Can anyone explain why a police exercise that is meant to catch criminals is being officially launched? Or why was such information released to the media for publication last week? To our astonishment, we read in a daily newspaper that Commissioner Griffith and his team were about to re-launch Operation Strike Back, now cleverly called Operation Strike Back 2. The report reminded us, as well as practicing and potential bandits, gangsters, drug dealers etc about the successes of the last Operation Strike Back and where the sequel is supposed to be concentrated. In fact, the relatively small article which looked like a copy and paste of a news release from the TTPS was so chock-full of information that it left nothing to the imagination.

Why, we ask again. Why? What’s the logic behind such a move? Is it that the strategists believe that bandits can’t read and that the operation to catch them would go unnoticed? Or maybe that the price of a news paper now is a deterrent therefore the poor criminals can’t afford to read that the police are coming for them. The price of toilet paper is astonishing and nothing goes to waste these days. No pun intended. One might decide to read before application and Operation Strike Back – The Sequel is a bust. Down the toilet it might go with all of the other ‘operations’ that preceded it. Can you remember Operation Anaconda? It’s the only time that a ‘big snake’ was laughing stock.

While there may be some truth to the fact that school and learning to read may not have been priorities for criminals, it is common knowledge that these foot soldiers are just that and they are controlled by higher forces, businessmen in some cases who can read. The questionable decision to publicly release information that the police was executing an anti crime exercise only compounds the already disturbing issue of leaks from within the force that reach the criminals ahead of scheduled exercises. And in this age of social media where information travels at the speed of light, we worry about the success of Operation Strike Back 2 to apprehend any Big Fish especially.

It is not our intention to trivialise a matter as serious as a police anti-crime exercise but neither can we be the only ones that seem to take things like these seriously.

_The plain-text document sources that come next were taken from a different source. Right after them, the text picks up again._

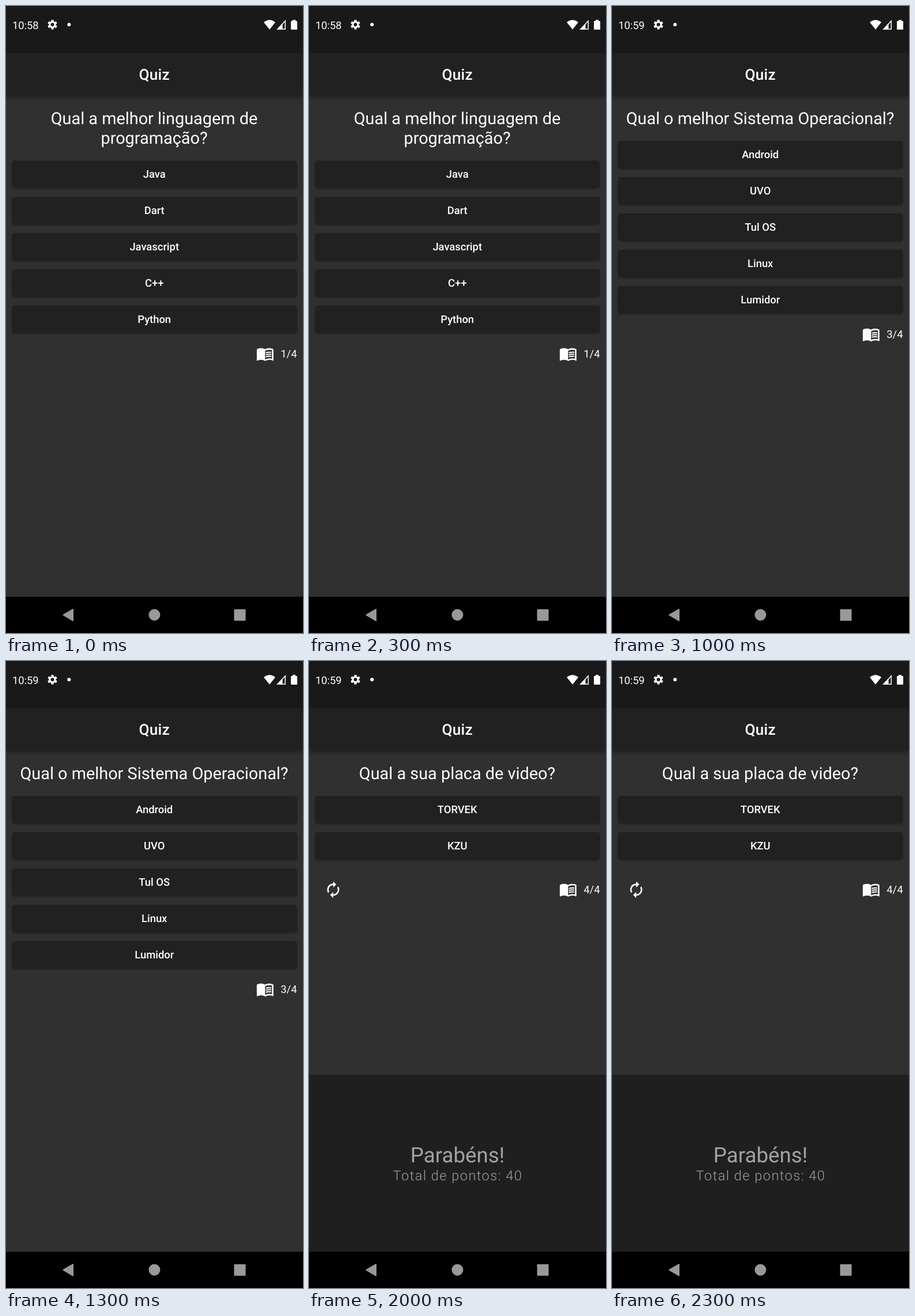
Animation, 515 px wide and 1088 px high, one loop 2500 ms. Source, as an HTML page:

```html
<!DOCTYPE html>
<html lang="pt">
<head>
<meta charset="utf-8">
<title>Quiz</title>
<style>
html, body { margin: 0; width: 100%; height: 100%; overflow: hidden; background: #303030; }
svg { display: block; width: 515px; height: 1088px; }
text { font: 18.36px Roboto, sans-serif; fill: #fff; text-anchor: middle; text-rendering: geometricPrecision; }
.title { font-size: 26.2px; font-weight: 500; letter-spacing: .2px; }
.question { font-size: 28.85px; }
.label { font-weight: 500; }
.end { text-anchor: end; }
.button { fill: #212121; filter: drop-shadow(0 2px 1.5px rgba(0, 0, 0, .32)); }
.bar { fill: #212121; filter: drop-shadow(0 3px 3px rgba(0, 0, 0, .35)); }
.cheer { font-size: 36.7px; fill: #a2a2a2; }
.score { font-size: 23.6px; font-weight: 300; letter-spacing: 1.45px; fill: #a0a0a0; }
</style>
</head>
<body>
<svg viewBox="0 0 515 1088">
  <defs>
    <g id="book">
      <path fill="#fff" fill-rule="evenodd" d="M21 5c-1.1-.35-2.3-.5-3.5-.5-1.95 0-4.05.4-5.5 1.5-1.45-1.1-3.55-1.5-5.5-1.5S2.45 4.9 1 6v14.65c0 .3.3.6.75.45C3.1 20.45 5.05 20 6.5 20c1.95 0 4.05.4 5.5 1.5 1.35-.85 3.8-1.5 5.5-1.5 1.65 0 3.35.3 4.75 1.05.4.2.75-.1.75-.45V6c-.6-.45-1.25-.75-2-1zm0 13.5c-1.1-.35-2.3-.5-3.5-.5-1.7 0-4.15.65-5.5 1.5V8c1.35-.85 3.8-1.5 5.5-1.5 1.2 0 2.4.15 3.5.5z"/>
      <path fill="none" stroke="#fff" stroke-width="1.5" d="M13 10.65q2.8-1.2 7-.65M13 13.3q2.8-1.2 7-.65M13 15.95q2.8-1.2 7-.65"/>
    </g>
    <path id="renew" fill="#fff" d="M12 6v3l4-4-4-4v3c-4.42 0-8 3.58-8 8 0 1.57.46 3.03 1.24 4.26L6.7 14.8c-.45-.83-.7-1.79-.7-2.8 0-3.31 2.69-6 6-6zm6.76 1.74L17.3 9.2c.44.84.7 1.79.7 2.8 0 3.31-2.69 6-6 6v-3l-4 4 4 4v-3c4.42 0 8-3.58 8-8 0-1.57-.46-3.03-1.24-4.26z"/>
  </defs>
  <rect width="515" height="1088" fill="#303030"/>
  <rect class="bar" y="81" width="515" height="74"/>
  <rect width="515" height="81.5" fill="#191919"/>
  <text class="title" x="257.2" y="127.9">Quiz</text>

  <!-- status bar -->
  <text id="clock" x="33.8" y="39.6"></text>
  <g fill="none" stroke="#fff">
    <circle cx="80.5" cy="32.3" r="4.6" stroke-width="3.2"/>
    <circle cx="80.5" cy="32.3" r="7" stroke-width="2.8" pathLength="6" stroke-dasharray=".56 .44" stroke-dashoffset="-.22"/>
    <path stroke-width="1.5" d="M471 40.2H484.2V26z"/>
  </g>
  <g fill="#fff">
    <circle cx="109.3" cy="32.2" r="3"/>
    <path d="M447 28.3Q457 20.3 467 28.3L457 40.8z"/>
    <path d="M469.3 41L479.5 30V41z"/>
    <path d="M497 24h5v2h2q1 0 1 1v13q0 1-1 1h-9q-1 0-1-1V27q0-1 1-1h2z"/>
  </g>

  <g id="quiz"></g>

  <!-- navigation bar -->
  <rect y="1025" width="515" height="63"/>
  <g fill="#999" stroke="#999" stroke-linejoin="round" stroke-width="2">
    <path d="M99.5 1056.7L116 1047V1066.5z"/>
    <circle cx="257.4" cy="1056.5" r="9"/>
    <rect x="396.5" y="1047.8" width="18" height="18"/>
  </g>
</svg>
<script>
const step = 500, rowGap = 62.95, iconSize = 1.3114;
const lastQuestion = { lines: ['Qual a sua placa de video?'], answers: ['TORVEK', 'KZU'], last: true };
const screens = [
  { lines: ['Qual a melhor linguagem de', 'programação?'], answers: ['Java', 'Dart', 'Javascript', 'C++', 'Python'] },
  { lines: ['Qual o melhor Framework?'], answers: ['React Native', 'Flutter', 'Telavodo', 'Vue JS', 'Angular'] },
  { lines: ['Qual o melhor Sistema Operacional?'], answers: ['Android', 'UVO', 'Tul OS', 'Linux', 'Lumidor'] },
  lastQuestion,
  { ...lastQuestion, done: true }
];

const text = (cls, x, y, content) => `<text class="${cls}" x="${x}" y="${y}">${content}</text>`;
const icon = (id, x, y) =>
  `<use href="#${id}" transform="translate(${x} ${y}) scale(${iconSize}) translate(-12 -12)"/>`;

function build({ lines, answers, last, done }, index) {
  const top = 223.8 + 33.9 * lines.length;
  const rowY = top + rowGap * (answers.length - 1) + (last ? 76.4 : 60.7);
  let out = lines.map((line, i) => text('question', 257, 205 + 33.9 * i, line)).join('');
  answers.forEach((answer, i) => {
    const y = top + rowGap * i;
    out += `<rect class="button" x="10.5" y="${y - 23.6}" width="494" height="47.2" rx="5"/>`;
    out += text('label', 257.2, y + 6.4, answer);
  });
  out += icon('book', 449.3, rowY - .5) + text('end', 504.5, rowY + 6.2, `${Math.min(index + 1, 4)}/4`);
  if (last) out += icon('renew', 42, rowY - .2);
  if (done) {
    out += '<rect y="718" width="515" height="307" fill="#1f1f1f"/>';
    out += text('cheer', 257.5, 870, 'Parabéns!') + text('score', 258, 901.4, 'Total de pontos: 40');
  }
  return out;
}

const quiz = document.getElementById('quiz'), clock = document.getElementById('clock');
let shown = -1;
function draw() {
  const index = Math.floor(performance.now() / step) % screens.length;
  if (index !== shown) {
    shown = index;
    quiz.innerHTML = build(screens[index], index);
    clock.textContent = index ? '10:59' : '10:58';
  }
  requestAnimationFrame(draw);
}
draw();
</script>
</body>
</html>
```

We understand the necessity for the protective services to undertake missions to make the country safer and in turn, receive positive feedback from the public. Good public relations is a must for all organisations. But at what cost? Praise should come from success rather than the intention. Greater care must be taken to not jeopardise the effectiveness of police missions if they are to make further positive strides. Commissioner Griffith should seriously consider adding public relations to the list of items that is to be sought from foreign intelligence.